4. After Dark

Halloween Express, October 1–30

When the sun sets on select Friday and Saturday nights during the season, the nighttime train departs to view the Halloween decorations after dark! Don’t worry, though, the not-so-scary ride is appropriate for kids of all ages.

5. Give Me Something Good to Eat!

Trick-or-Treat Halloween Train, October 23 and 30

It’s all treats and no tricks! On these two special days, come dressed in your costume and collect treats as you take a train ride through the Halloween decorations.

Bringing up the Caboose

After getting your fill of outdoor activities, don’t forget to stop by the museum itself. Here, you’ll find model trains on four different scales, including O, S, HO, and N layouts, as well as lots of unique exhibits and artifacts from the Golden Age of railroads.

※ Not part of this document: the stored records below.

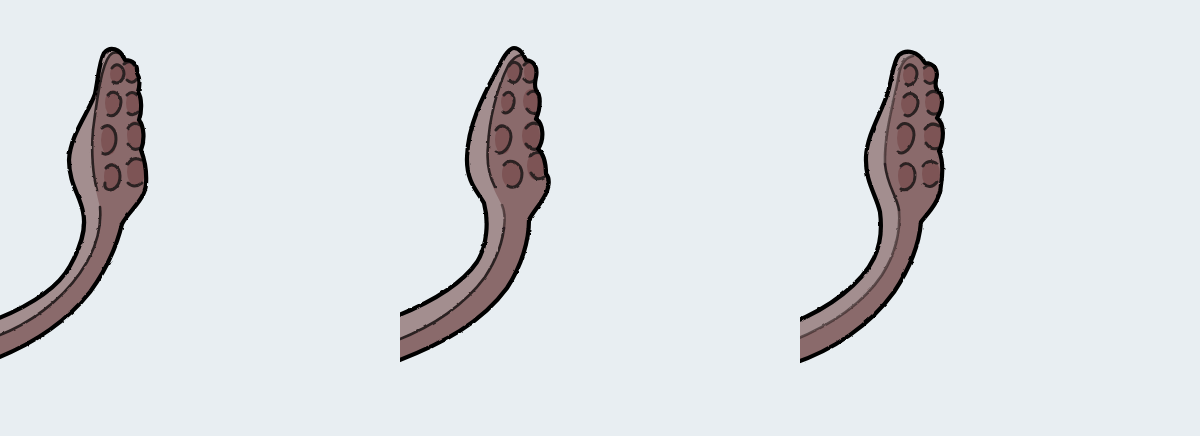
<!DOCTYPE html>
<html lang="en">
<head>
<meta charset="utf-8">
<title>Tentacle poses</title>
<style>
:root {
  --backdrop: #e8eef2;
  --skin: #8a6a6b;
  --skin-light: #a38e8f;
  --sucker: #7d5455;
  --ink: #050404;
  --ink-soft: #2c2021;
}
html, body { margin: 0; height: 100%; overflow: hidden; background: var(--backdrop); }
svg { display: block; width: 1200px; height: 436px; }
.skin { fill: var(--skin); }
.light { fill: var(--skin-light); }
.suckers { fill: var(--sucker); }
.outline, .ridge, .rims { fill: none; stroke-linecap: round; stroke-linejoin: round; }
.outline { stroke: var(--ink); stroke-width: 4.2; }
.ridge { stroke: var(--ink-soft); stroke-width: 2.6; }
.rims { stroke: var(--ink-soft); stroke-width: 3; }
.faint { opacity: .6; }
</style>
</head>
<body>
<svg viewBox="0 0 1200 436" role="img" aria-label="Three poses of a tentacle with suckers">
  <defs>
    <filter id="brush" x="-5%" y="-5%" width="110%" height="110%">
      <feTurbulence type="fractalNoise" baseFrequency=".18" numOctaves="2" seed="4" result="grain"/>
      <feDisplacementMap in="SourceGraphic" in2="grain" scale="2.2" xChannelSelector="R" yChannelSelector="G"/>
    </filter>
    <clipPath id="panel"><rect width="400" height="436"/></clipPath>

    <path id="body-1" d="M-8 321C30 306 58 288 70 266C80 248 87 230 83 212C80 195 69 184 69 160C70 135 89 112 95 94C98 80 99 62 104 53C110 46 120 48 125 60C133 60 138 65 137 73C140 78 140 86 138 92C142 98 142 111 139 120C144 126 145 140 141 150C144 158 147 170 146 184C145 200 128 212 122 224C117 245 106 270 90 292C66 322 34 344 -8 360"/>
    <clipPath id="inside-1"><use href="#body-1"/></clipPath>

    <path id="body-2" d="M-8 318C30 303 62 284 77 262C87 246 89 222 84 203C78 192 66 182 67 157C68 125 83 96 96 72C102 60 108 48 114 48C120 48 123 54 126 60C134 61 138 67 136 77C135 82 134 86 136 90C141 95 141 107 136 119C143 123 145 139 138 149C145 155 146 168 146 174C150 178 149 186 147 191C143 202 134 210 129 220C129 240 122 265 107 288C82 322 45 343 -8 363"/>
    <clipPath id="inside-2"><use href="#body-2"/></clipPath>

    <path id="body-3" d="M-8 323C30 308 62 283 74 258C81 244 82 228 80 212C76 194 65 182 66 157C67 134 82 112 88 92C92 79 93 61 99 55C106 49 118 51 125 63C134 63 139 70 136 80C135 85 135 88 138 91C144 96 143 108 137 118C145 124 144 140 139 151C143 160 143 172 141 185C140 202 127 214 121 222C119 246 108 271 94 292C70 325 34 350 -8 364"/>
    <clipPath id="inside-3"><use href="#body-3"/></clipPath>
  </defs>

  <rect width="1200" height="436" fill="var(--backdrop)"/>

  <g id="tentacle-1" clip-path="url(#panel)">
    <g clip-path="url(#inside-1)">
      <use href="#body-1" class="skin"/>
      <path class="light" d="M-8 338C30 325 62 299 80 273C94 253 102 230 100 207C94 185 90 160 93 130C97 100 101 66 110 55L121 52L112 40L40 120L-20 310Z"/>
      <g class="suckers">
        <ellipse cx="117" cy="74" rx="7" ry="10"/><ellipse cx="131" cy="71" rx="7" ry="11"/>
        <ellipse cx="113" cy="103" rx="8" ry="13"/><ellipse cx="133" cy="103" rx="7" ry="12"/>
        <ellipse cx="109" cy="140" rx="8" ry="15"/><ellipse cx="135" cy="135" rx="8" ry="14"/>
        <ellipse cx="112" cy="177" rx="8" ry="14"/><ellipse cx="136" cy="172" rx="9" ry="14"/>
      </g>
    </g>
    <g filter="url(#brush)">
      <path class="ridge" d="M-8 338C30 325 62 299 80 273C94 253 102 230 100 207M97 190C93 176 91 152 93 130C97 100 101 66 110 55Q114 51 119 53"/>
      <path class="rims" d="M112 68C117 61 124 67 124 74C123 81 118 85 113 82M124 64Q130 59 134 65M127 80Q132 85 137 79M108 95C113 89 121 94 121 102C120 112 114 118 108 115M127 95Q132 90 137 95M128 113Q133 117 138 112M102 128C109 122 116 129 116 139C116 149 108 157 102 153M128 128Q133 121 140 125M128 144Q133 152 140 148M106 168C112 161 120 167 120 176C120 186 113 192 107 189Q104 187 105 183M128 164Q133 156 141 160M128 183Q134 189 142 183"/>
      <use href="#body-1" class="outline"/>
    </g>
  </g>

  <g id="tentacle-2" transform="translate(400)" clip-path="url(#panel)">
    <g clip-path="url(#inside-2)">
      <use href="#body-2" class="skin"/>
      <path class="light" d="M-8 342C34 327 66 303 85 277C99 257 106 232 103 207C97 195 86 180 88 150C88 122 97 88 108 66Q114 56 122 55L112 40L40 120L-20 310Z"/>
      <g class="suckers">
        <ellipse cx="114" cy="72" rx="7" ry="10"/><ellipse cx="131" cy="72" rx="7" ry="11"/>
        <ellipse cx="108" cy="102" rx="7" ry="11"/><ellipse cx="131" cy="101" rx="8" ry="12"/>
        <ellipse cx="103" cy="140" rx="8" ry="14"/><ellipse cx="131" cy="136" rx="9" ry="14"/>
        <ellipse cx="112" cy="174" rx="10" ry="14"/><ellipse cx="136" cy="166" rx="9" ry="14"/>
      </g>
    </g>
    <g filter="url(#brush)">
      <path class="ridge" d="M-8 342C34 327 66 303 85 277C95 262 102 244 104 228" />
      <path class="ridge faint" d="M104 228Q106 214 102 205"/>
      <path class="ridge" d="M95 187C87 172 87 156 88 146C89 120 97 88 108 66Q114 56 121 55"/>
      <path class="rims" d="M109 66C113 59 121 63 121 71C120 80 115 85 110 81M124 65Q129 59 134 64M124 79Q129 85 135 80M104 95C109 89 115 94 114 103C113 110 107 115 103 112M128 94Q133 89 137 93M127 109Q131 115 137 113M96 130C101 122 111 127 111 137C110 148 102 156 96 152M126 128Q132 120 140 125M126 144Q132 152 139 148M104 165C110 157 121 163 122 173C122 184 115 190 108 186M130 157Q135 150 142 154M131 173Q136 182 144 177"/>
      <use href="#body-2" class="outline"/>
    </g>
  </g>

  <g id="tentacle-3" transform="translate(800)" clip-path="url(#panel)">
    <g clip-path="url(#inside-3)">
      <use href="#body-3" class="skin"/>
      <path class="light" d="M-8 341C34 324 64 302 82 275C94 256 101 236 99 210C96 192 84 182 85 152C87 125 95 98 99 74Q102 58 113 56L119 55L110 40L40 120L-20 310Z"/>
      <g class="suckers">
        <ellipse cx="110" cy="75" rx="7" ry="10"/><ellipse cx="130" cy="74" rx="7" ry="11"/>
        <ellipse cx="109" cy="104" rx="8" ry="11"/><ellipse cx="133" cy="102" rx="8" ry="12"/>
        <ellipse cx="105" cy="138" rx="8" ry="15"/><ellipse cx="133" cy="136" rx="9" ry="14"/>
        <ellipse cx="106" cy="176" rx="8" ry="14"/><ellipse cx="131" cy="174" rx="9" ry="14"/>
      </g>
    </g>
    <g filter="url(#brush)">
      <path class="ridge faint" d="M-8 341C34 324 64 302 82 275C94 256 101 236 99 210"/>
      <path class="ridge" d="M99 210C97 196 87 186 85 164"/>
      <path class="ridge faint" d="M85 164C84 132 95 98 99 74Q102 58 113 56"/>
      <path class="rims" d="M105 68C110 61 117 67 117 74C116 82 111 87 106 84M124 68Q130 62 135 67M125 81Q130 86 135 81M104 97C110 90 118 95 118 103C117 112 110 118 105 115M127 95Q132 89 138 93M128 111Q132 116 138 113M98 128C104 119 114 125 114 135C113 147 104 156 98 152M125 129Q131 121 139 126M126 143Q131 151 139 148M101 166C107 160 115 166 115 175C115 185 108 192 101 189M123 166Q128 159 136 163M124 184Q130 190 137 182"/>
      <use href="#body-3" class="outline"/>
    </g>
  </g>
</svg>
</body>
</html>
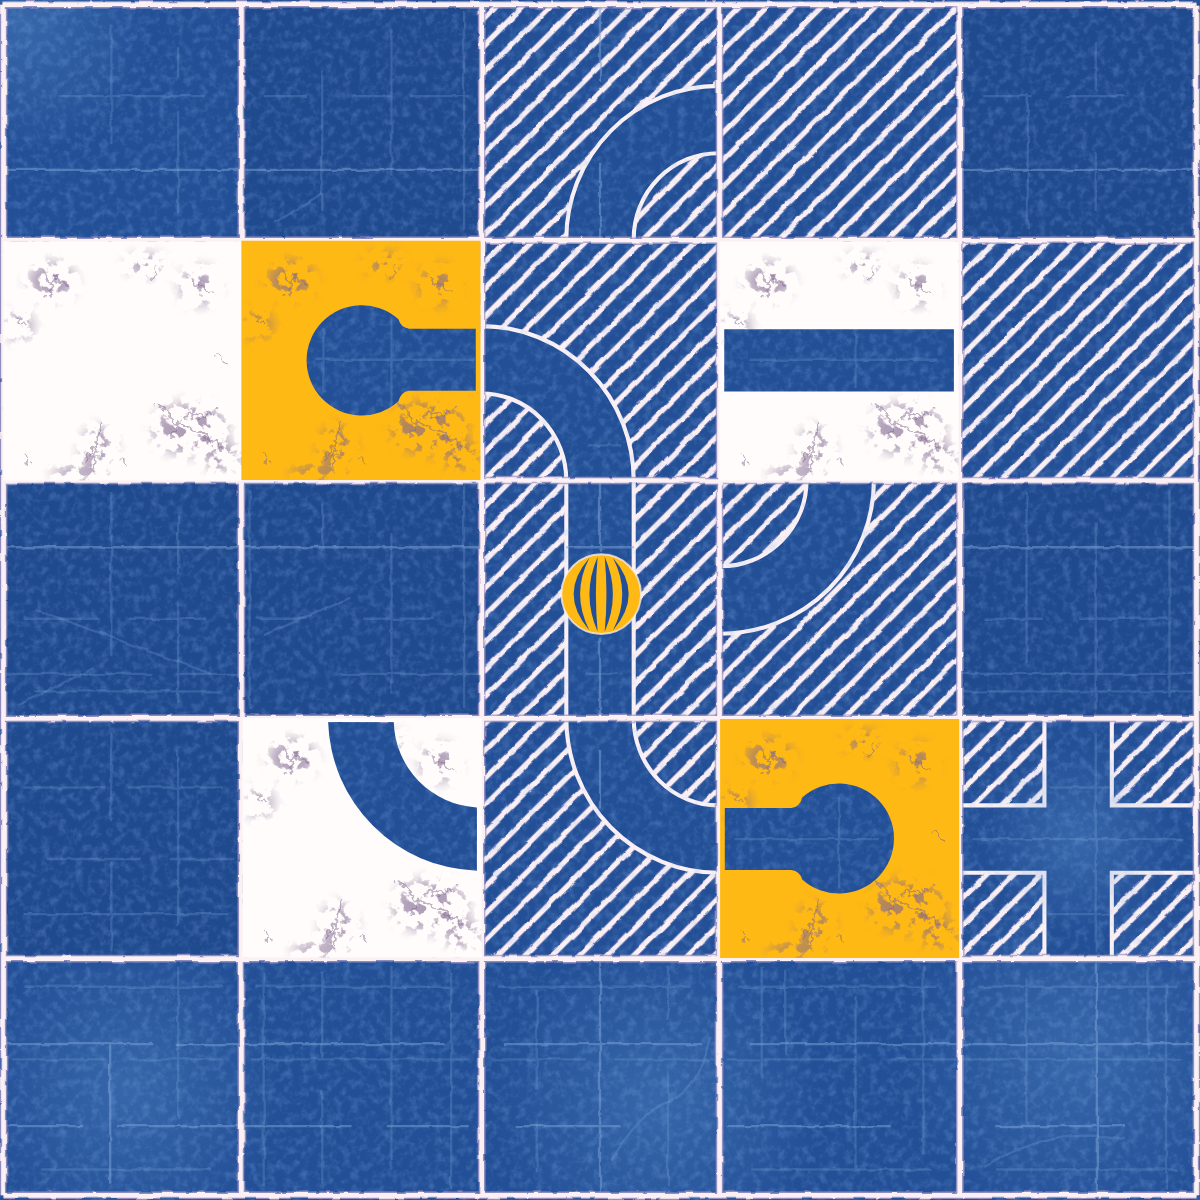
<!DOCTYPE html>
<html lang="en">
<head>
<meta charset="utf-8">
<title>Rolling ball tile puzzle</title>
<style>
  :root {
    --blueprint: #234f96;
    --blueprint-deep: #1f4789;
    --blueprint-pale: #7ba3d6;
    --chalk: #fbf1f4;
    --chalk-shadow: #a99bc8;
    --paper: #fffcfb;
    --amber: #ffb915;
    --grunge-scratch: #80688f;
  }
  html, body { margin: 0; width: 1200px; height: 1200px; overflow: hidden; background: var(--blueprint); }
  .board { display: block; width: 1200px; height: 1200px; }
  .base { fill: var(--blueprint); }
  .shade { fill: var(--blueprint-deep); opacity: .55; }
  .hatched { fill: url(#hatch); }
  .pipe-edge { fill: none; stroke: var(--chalk); stroke-width: 61; }
  .pipe-bed { fill: none; stroke: var(--blueprint); stroke-width: 54; }
  .drafting { fill: none; stroke: var(--blueprint-pale); stroke-width: 2; }
  .drafting-strong { opacity: .5; }
  .drafting-soft { opacity: .27; }
  .grid-shadow { fill: none; stroke: var(--chalk-shadow); stroke-width: 6.5; opacity: .8; }
  .grid-line { fill: none; stroke: var(--chalk); stroke-width: 4; }
  .paper-tile { fill: var(--paper); fill-rule: evenodd; }
  .end-tile { fill: var(--amber); fill-rule: evenodd; }
  .scratch { fill: none; stroke: var(--grunge-scratch); stroke-width: 2; opacity: .5; stroke-linecap: round; }
  .ball-body { fill: var(--amber); }
  .ball-stripe { fill: var(--blueprint); }
  .ball-rim { fill: none; stroke: var(--chalk); stroke-width: 1.6; opacity: .75; }
</style>
</head>
<body>
<svg class="board" viewBox="0 0 1024 1024" role="img" aria-label="Five by five blueprint board with pipe tiles and a striped ball in the route between two amber end tiles">
  <defs>
    <pattern id="hatch" width="17" height="16.4" patternUnits="userSpaceOnUse" patternTransform="rotate(-45)">
      <rect y="5" width="17" height="5.6" fill="#a99bc8" opacity=".6"/>
      <rect y="5.8" width="17" height="4" fill="#fbf1f4"/>
    </pattern>

    <filter id="rough" x="0" y="0" width="1024" height="1024" filterUnits="userSpaceOnUse">
      <feTurbulence type="fractalNoise" baseFrequency=".06" numOctaves="3" seed="4"/>
      <feDisplacementMap in="SourceGraphic" scale="3.2" xChannelSelector="R" yChannelSelector="G"/>
    </filter>
    <filter id="grain" x="0" y="0" width="1024" height="1024" filterUnits="userSpaceOnUse" color-interpolation-filters="sRGB">
      <feTurbulence type="fractalNoise" baseFrequency=".14" numOctaves="4" seed="9"/>
      <feColorMatrix values="0 0 0 0 .55  0 0 0 0 .72  0 0 0 0 .95  1.5 0 0 0 -.66"/>
    </filter>
    <filter id="speckle" x="0" y="0" width="204" height="204" filterUnits="userSpaceOnUse" color-interpolation-filters="sRGB">
      <feGaussianBlur in="SourceAlpha" stdDeviation="6" result="patch"/>
      <feTurbulence type="fractalNoise" baseFrequency=".09" numOctaves="4" seed="21"/>
      <feColorMatrix values="0 0 0 0 .5  0 0 0 0 .4  0 0 0 0 .56  11 0 0 0 -6"/>
      <feComposite in2="patch" operator="in"/>
    </filter>
    <filter id="scribble" x="0" y="0" width="204" height="204" filterUnits="userSpaceOnUse">
      <feTurbulence type="fractalNoise" baseFrequency=".16" numOctaves="2" seed="3"/>
      <feDisplacementMap in="SourceGraphic" scale="13" xChannelSelector="R" yChannelSelector="G"/>
    </filter>

    <radialGradient id="glow">
      <stop offset="0" stop-color="#5c95d0" stop-opacity=".35"/>
      <stop offset="1" stop-color="#5c95d0" stop-opacity="0"/>
    </radialGradient>

    <path id="end-tile" d="M0 0H204V204H0Z M200 75H143Q136 74 134 67A47 47 0 1 0 134 137Q136 129 143 128H200Z"/>
    <path id="elbow-tile" d="M0 0H204V204H0Z M73 3A131 131 0 0 0 200 130V76A75 75 0 0 1 129 3Z"/>
    <path id="straight-tile" d="M0 0H204V204H0Z M4 75V128H200V75Z"/>

    <g id="wear">
      <g filter="url(#speckle)" opacity=".62">
        <ellipse cx="82" cy="176" rx="14" ry="18"/>
        <ellipse cx="160" cy="160" rx="32" ry="22"/>
        <ellipse cx="168" cy="38" rx="16" ry="16"/>
        <ellipse cx="42" cy="34" rx="20" ry="16"/>
        <ellipse cx="14" cy="72" rx="12" ry="12"/>
        <ellipse cx="122" cy="20" rx="16" ry="9"/>
        <ellipse cx="66" cy="198" rx="24" ry="7"/>
        <ellipse cx="188" cy="184" rx="15" ry="12"/>
      </g>
      <g class="scratch" filter="url(#scribble)">
        <path d="M84 158L80 176L78 192M80 172L72 186M133 140L150 156L174 166M150 156L144 168M154 150L180 146M168 162L186 176M162 34L178 44M34 28L56 38M44 34L40 46"/>
        <path d="M10 66L20 70M184 96L190 106M100 186L108 190M18 182L24 190M130 22L128 34" stroke-width="1.4"/>
      </g>
    </g>

    <path id="route" d="M411 307A101 103 0 0 1 512 410V613A101 103 0 0 0 613 716"/>
    <path id="top-elbow" d="M512 204A101 102 0 0 1 613 102"/>
    <path id="side-elbow" d="M615 512A102 102 0 0 0 717 410"/>
    <clipPath id="cross-cell"><rect x="819" y="613" width="202" height="205"/></clipPath>
  </defs>

  <g id="ground">
    <rect class="base" width="1024" height="1024"/>
    <path class="shade" d="M206 3H411V204H206ZM819 3H1021V204H819ZM2 410H411V613H2ZM2 613H206V818H2ZM819 410H1021V613H819Z"/>
    <circle cx="20" cy="20" r="110" fill="url(#glow)"/>
    <circle cx="920" cy="900" r="150" fill="url(#glow)"/>
    <circle cx="560" cy="940" r="140" fill="url(#glow)"/>
    <circle cx="110" cy="930" r="130" fill="url(#glow)"/>
  </g>

  <g id="hatched-tiles" filter="url(#rough)">
    <rect class="hatched" x="411" y="4" width="202" height="199"/>
    <rect class="hatched" x="616" y="4" width="202" height="199"/>
    <rect class="hatched" x="411" y="206" width="202" height="203"/>
    <rect class="hatched" x="821" y="206" width="200" height="203"/>
    <rect class="hatched" x="411" y="411" width="202" height="201"/>
    <rect class="hatched" x="616" y="411" width="202" height="201"/>
    <rect class="hatched" x="411" y="615" width="202" height="202"/>
    <rect class="hatched" x="821" y="615" width="200" height="202"/>
  </g>

  <g id="open-pipes">
    <g class="pipe-edge">
      <use href="#route"/>
      <use href="#top-elbow"/>
      <use href="#side-elbow"/>
    </g>
    <g class="pipe-bed">
      <use href="#route"/>
      <use href="#top-elbow"/>
      <use href="#side-elbow"/>
    </g>
    <g clip-path="url(#cross-cell)">
      <path class="pipe-edge" d="M920 613V818M819 716H1021"/>
      <path class="pipe-bed" d="M920 613V818M819 716H1021"/>
      <circle cx="920" cy="716" r="80" fill="url(#glow)"/>
    </g>
  </g>

  <rect width="1024" height="1024" filter="url(#grain)" opacity=".4"/>

  <g id="drafting-lines" filter="url(#rough)">
    <path class="drafting drafting-strong" d="M4 145H411M819 145H1021M4 467H411M483 467H541M819 467H1021M512 4V70M512 140V204M512 410V470M512 545V613M512 640V690M512 818V1021M4 891H130M150 891H380M430 891H600M640 891H1018M4 961H70M100 961H300M330 961H400M440 961H530M620 961H760M850 961H960M936 820V1018M94 892V1010"/>
    <path class="drafting drafting-soft" d="M50 82H175M225 82H262M300 82H335M350 82H400M840 82H880M910 82H960M95 20V124M152 40V66M152 95V182M275 60V180M334 25V150M396 10V196M935 36V78M935 130V180M877 80V196"/>
    <path class="drafting drafting-soft" d="M20 528H85M110 528H175M218 528H262M310 528H370M840 528H890M920 528H1000M4 575H130M150 575H205M290 575H410M820 575H1018M30 590H190M820 590H1018M95 420V560M152 440V490M152 515V600M213 418V606M275 430V470M334 455V592M396 414V605M876 420V565M935 445V606M998 418V595"/>
    <path class="drafting drafting-soft" d="M20 672H90M110 672H190M40 733H120M145 733H200M20 780H195M95 625V700M95 735V812M152 640V790M276 280V335M334 270V350M270 307H405M640 307H800M730 284V331M627 716H750M716 680V758M830 716H1010M935 625V812M895 780H947M895 672H947M502 380H530M500 575H528"/>
    <path class="drafting drafting-soft" d="M20 842H190M218 842H385M425 842H590M630 842H800M835 842H1005M10 904H90M110 904H190M214 904H400M420 904H500M524 904H610M620 904H730M760 904H1010M152 825V955M275 830V905M275 930V1010M334 825V998M385 830V1015M458 845V930M458 960V1000M570 824V870M570 915V1012M650 825V920M730 850V1000M670 828V900M788 824V985M876 835V960M980 825V900M995 840V1015M225 830V1012M35 998H180M640 998H795M850 998H1005"/>
    <path class="drafting drafting-soft" d="M522 990Q545 950 570 940Q595 932 607 885M30 520L180 575M225 542L300 510M15 602L80 570M235 190L275 165M840 995Q900 960 960 972"/>
  </g>

  <g id="board-grid" filter="url(#rough)">
    <path class="grid-shadow" d="M3 4V1020M206 4V1020M411 4V1020M614 4V1020M819 4V1020M1021 4V1020M3 4H1021M3 205H1021M3 410H1021M3 613H1021M3 818H1021M3 1020H1021"/>
    <path class="grid-line" d="M3 4V1020M206 4V1020M411 4V1020M614 4V1020M819 4V1020M1021 4V1020M3 4H1021M3 205H1021M3 410H1021M3 613H1021M3 818H1021M3 1020H1021"/>
  </g>

  <g id="solid-tiles">
    <rect class="paper-tile" x="3" y="206" width="203" height="204"/>
    <use class="paper-tile" href="#straight-tile" x="614" y="206"/>
    <use class="paper-tile" href="#elbow-tile" x="207" y="613"/>
    <use class="end-tile" href="#end-tile" x="206" y="205.500"/>
    <use class="end-tile" href="#end-tile" transform="translate(818.500 817.500) rotate(180)"/>
    <clipPath id="solid-areas">
      <rect x="3" y="206" width="203" height="204"/>
      <use href="#straight-tile" x="614" y="206" clip-rule="evenodd"/>
      <use href="#elbow-tile" x="207" y="613" clip-rule="evenodd"/>
      <use href="#end-tile" x="206" y="205.500" clip-rule="evenodd"/>
      <use href="#end-tile" transform="translate(818.500 817.500) rotate(180)" clip-rule="evenodd"/>
    </clipPath>
    <g clip-path="url(#solid-areas)">
      <use href="#wear" transform="translate(2 206)"/>
      <use href="#wear" transform="translate(206 205)"/>
      <use href="#wear" transform="translate(614 206)"/>
      <use href="#wear" transform="translate(207 613)"/>
      <use href="#wear" transform="translate(614 613)"/>
    </g>
  </g>

  <g id="ball" transform="translate(513 507)">
    <circle class="ball-body" r="34"/>
    <path class="ball-stripe" d="M-3 -32Q-17 0 -3 32Q-6 0 -3 -32ZM3 -32Q17 0 3 32Q6 0 3 -32ZM-10 -31Q-37 0 -10 31Q-26 0 -10 -31ZM10 -31Q37 0 10 31Q26 0 10 -31Z"/>
    <circle class="ball-rim" r="34"/>
  </g>
</svg>
</body>
</html>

In the gift shop, an assortment of souvenirs, such as t-shirts, sweatshirts, toys and postcards, are available to take home.

“As we no longer have passenger trains in Findlay, it becomes more important to preserve this history,” explains Jim Gabriel, a member of the Northwest Ohio Railroad Preservation Inc.’s board of trustees. “Though it’s fun for children — and adults — to ride our little trains, we hope that a visit here provides much more by recreating, on a smaller scale, the excitement of traveling by rail in the 1900s.”